One of the most complex geopolitical issues in recent years is the situation in Ukraine. Europe’s second-largest country is one torn between progress, and the prospect of EU membership, and being mired in the historic difficulties of its past. No stranger to conflict, the most recent has been war between pro-Ukrainian nationalists and pro-Russian rebels in the wake of the Maidan revolution in 2014. Russian president Vladimir Putin’s annexation of the historically disputed Crimea region also muddied the waters in terms of national identity and Ukraine’s position in Europe.
Getting solid information about what was happening on the ground in the country at the height of the revolution and what the sentiment was in the starkly divided eastern and western halves was no simple task. Misinformation has been rife, and overall the country is one frequently hurt further by being misunderstood.
I thought… that between journalism and academic books there was not much which explained Ukraine, that made it a vibrant place full of people who have something to say and to tell us.
These points, and the idea of shedding light on more of the current situation and contentions, led Economist journalist Tim Judah to travel through Ukraine’s regions, from west to east, creating a work of reportage seeking middle ground between academic analysis of the country’s sociopolitical background and a personal, journalistic account giving voice to the people living through a tumultuous time.
He provides a thorough history lesson giving context to Ukraine’s current status, both geopolitically and socially. And most illuminating, from my reading, he includes his own helpful commentary alongside the stories and perceptions of his interviewees – not only political or powerful figures but ordinary citizens, who give perspective on their ways of thinking. It also allows some telling insight into the better known events and players in this conflict, like Putin, with his widely varying perception between factions in Ukraine: hero or villain, depending on who you ask.

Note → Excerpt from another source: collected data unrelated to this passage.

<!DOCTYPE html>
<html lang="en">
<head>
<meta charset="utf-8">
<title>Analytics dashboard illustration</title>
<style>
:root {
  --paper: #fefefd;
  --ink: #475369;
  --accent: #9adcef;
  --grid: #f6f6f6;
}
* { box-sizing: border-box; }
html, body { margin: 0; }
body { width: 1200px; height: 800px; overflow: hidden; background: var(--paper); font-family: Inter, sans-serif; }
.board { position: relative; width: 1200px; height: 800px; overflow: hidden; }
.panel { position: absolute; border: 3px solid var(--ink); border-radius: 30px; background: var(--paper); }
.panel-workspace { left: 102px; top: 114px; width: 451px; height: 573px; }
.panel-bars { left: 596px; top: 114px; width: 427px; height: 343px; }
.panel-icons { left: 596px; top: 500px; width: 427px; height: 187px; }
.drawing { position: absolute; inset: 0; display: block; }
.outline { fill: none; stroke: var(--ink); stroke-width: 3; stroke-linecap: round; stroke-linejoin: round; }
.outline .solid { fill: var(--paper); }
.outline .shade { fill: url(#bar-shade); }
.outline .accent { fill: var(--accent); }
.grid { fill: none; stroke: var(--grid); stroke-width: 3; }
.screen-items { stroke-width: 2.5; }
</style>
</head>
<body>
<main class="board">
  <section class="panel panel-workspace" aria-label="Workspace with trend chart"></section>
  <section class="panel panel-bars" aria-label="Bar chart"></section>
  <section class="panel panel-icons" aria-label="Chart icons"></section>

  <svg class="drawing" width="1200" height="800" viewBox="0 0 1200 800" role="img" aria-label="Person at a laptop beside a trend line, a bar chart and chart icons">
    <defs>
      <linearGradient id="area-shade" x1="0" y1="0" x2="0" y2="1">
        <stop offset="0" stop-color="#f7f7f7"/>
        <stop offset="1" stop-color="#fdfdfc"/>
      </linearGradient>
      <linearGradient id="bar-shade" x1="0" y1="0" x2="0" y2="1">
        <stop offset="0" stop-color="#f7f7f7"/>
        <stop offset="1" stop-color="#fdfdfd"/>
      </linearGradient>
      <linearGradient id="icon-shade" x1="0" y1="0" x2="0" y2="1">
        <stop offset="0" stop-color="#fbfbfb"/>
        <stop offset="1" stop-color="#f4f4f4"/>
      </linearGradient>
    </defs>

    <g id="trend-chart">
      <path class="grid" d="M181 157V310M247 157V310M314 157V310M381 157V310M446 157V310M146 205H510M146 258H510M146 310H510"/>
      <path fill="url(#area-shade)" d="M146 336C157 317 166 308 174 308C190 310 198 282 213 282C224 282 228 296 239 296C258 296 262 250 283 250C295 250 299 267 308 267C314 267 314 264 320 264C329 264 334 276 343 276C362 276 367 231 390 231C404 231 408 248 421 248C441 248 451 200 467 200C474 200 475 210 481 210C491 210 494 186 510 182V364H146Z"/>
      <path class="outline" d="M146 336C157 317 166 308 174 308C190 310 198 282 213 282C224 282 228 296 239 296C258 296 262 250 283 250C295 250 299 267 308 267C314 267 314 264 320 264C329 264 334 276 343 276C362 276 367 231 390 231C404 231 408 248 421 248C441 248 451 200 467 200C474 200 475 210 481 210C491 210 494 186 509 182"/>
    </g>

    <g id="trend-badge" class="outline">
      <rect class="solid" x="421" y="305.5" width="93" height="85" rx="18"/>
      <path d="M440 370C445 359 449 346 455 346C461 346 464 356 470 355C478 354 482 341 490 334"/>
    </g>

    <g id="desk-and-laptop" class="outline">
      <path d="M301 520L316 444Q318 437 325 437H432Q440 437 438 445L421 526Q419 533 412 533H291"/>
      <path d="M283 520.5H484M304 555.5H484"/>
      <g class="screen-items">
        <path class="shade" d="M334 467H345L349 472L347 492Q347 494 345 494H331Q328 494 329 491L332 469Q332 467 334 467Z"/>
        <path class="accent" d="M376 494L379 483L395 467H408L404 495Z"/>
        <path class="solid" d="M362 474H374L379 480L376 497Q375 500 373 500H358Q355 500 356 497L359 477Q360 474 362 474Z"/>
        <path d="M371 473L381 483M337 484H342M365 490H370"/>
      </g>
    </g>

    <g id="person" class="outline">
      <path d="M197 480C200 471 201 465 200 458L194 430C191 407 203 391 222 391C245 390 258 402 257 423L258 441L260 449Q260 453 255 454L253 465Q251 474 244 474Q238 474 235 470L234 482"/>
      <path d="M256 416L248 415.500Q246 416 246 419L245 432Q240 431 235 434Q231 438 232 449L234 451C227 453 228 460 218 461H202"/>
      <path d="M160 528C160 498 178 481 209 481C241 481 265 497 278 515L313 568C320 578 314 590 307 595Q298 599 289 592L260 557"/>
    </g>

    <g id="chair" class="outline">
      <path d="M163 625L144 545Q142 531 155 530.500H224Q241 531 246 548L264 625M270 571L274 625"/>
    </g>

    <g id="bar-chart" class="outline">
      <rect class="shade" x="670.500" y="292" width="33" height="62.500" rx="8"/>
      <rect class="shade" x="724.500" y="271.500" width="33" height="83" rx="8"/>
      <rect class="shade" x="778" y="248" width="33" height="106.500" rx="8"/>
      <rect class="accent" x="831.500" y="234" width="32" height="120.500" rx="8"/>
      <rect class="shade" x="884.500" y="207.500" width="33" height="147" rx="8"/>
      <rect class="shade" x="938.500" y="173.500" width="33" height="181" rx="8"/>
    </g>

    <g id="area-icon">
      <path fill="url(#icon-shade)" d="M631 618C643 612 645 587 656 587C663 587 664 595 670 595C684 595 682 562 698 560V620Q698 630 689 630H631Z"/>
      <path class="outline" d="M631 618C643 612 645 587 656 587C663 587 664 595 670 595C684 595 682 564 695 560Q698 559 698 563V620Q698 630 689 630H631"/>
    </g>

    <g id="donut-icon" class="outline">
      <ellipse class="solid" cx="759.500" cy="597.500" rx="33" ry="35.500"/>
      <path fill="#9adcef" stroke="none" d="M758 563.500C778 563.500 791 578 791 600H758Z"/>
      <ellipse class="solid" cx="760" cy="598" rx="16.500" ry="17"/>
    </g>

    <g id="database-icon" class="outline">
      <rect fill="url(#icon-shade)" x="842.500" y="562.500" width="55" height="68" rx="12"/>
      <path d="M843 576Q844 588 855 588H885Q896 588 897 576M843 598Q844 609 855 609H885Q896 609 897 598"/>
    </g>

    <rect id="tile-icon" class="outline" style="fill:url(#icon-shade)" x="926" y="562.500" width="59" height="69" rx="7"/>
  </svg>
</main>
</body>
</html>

According to Radek Sikorski, the foreign minister of Poland in the government of Donald Tusk… Putin suggested to Tusk in 2008 that they partition Ukraine. “He went on to say Ukraine is an artificial country and that Lwów is a Polish city and why don’t we just sort it out together.” At the time it might have seemed like a lurid joke, but now the question arises as to whether Putin was testing the water to see what the Poles might say. “We made it very, very clear to them—we wanted nothing to do with this,” said Sikorski. When this interview was published in 2014, a Kremlin spokesman claimed it was “a fairy tale.”
What emerges most strongly is the concept that Ukraine has a split sense of identity from west to east. Across this dividing line, the belief sets are so inherently different it beggars belief. Both not only envision different courses (and allegiances) for the country going forward, but they interpret the same shared history wildly differently. This was so eye opening.
When Judah lets his subjects speak in their environments, telling unique, deeply personal stories of their positions and feelings within country, town, or specific community, the book is at its strongest. There’s an almost Svetlana Alexievich-feel to this kind of raw, unfiltered storytelling. But in chapters detailing the country’s history I was less invested, and unfortunately for lack of a better word, bored. Statistics, percentages, population shifts – this information is presented contextually but so straightforwardly that it’s hard to absorb in any meaningful way.
Although I enjoyed the travel aspect, and Judah’s journalistic writing about observations both spoken and sensory and what it all meant was absorbing and well done, I didn’t like the drier way the history and politics were written. The structure and scope make it seem this should be accessible to non-scholarly readers, yet the tone and wealth of data, names, dates, political minutiae and the like made it feel too dense.
It’s an important book however. Ukraine and its seemingly regional conflicts aren’t well understood in the west but have bigger global implications, and Judah’s undertaking to clarify these is admirable. He gives a glimpse both academic and intimate into a country that’s still oft-overlooked despite its troubling recent disputes. Photographs throughout are an expressive bonus. 3/5
Like so many others, all she wanted for Ukraine was for it to be a normal European country, not one that continued to linger, as it had done since independence in 1991, in the gray zone between Russia and the rest of Europe, all the while crushed by a culture of economic and political corruption that left poor a country which should be rich.
In Wartime: Stories from Ukraine
by Tim Judah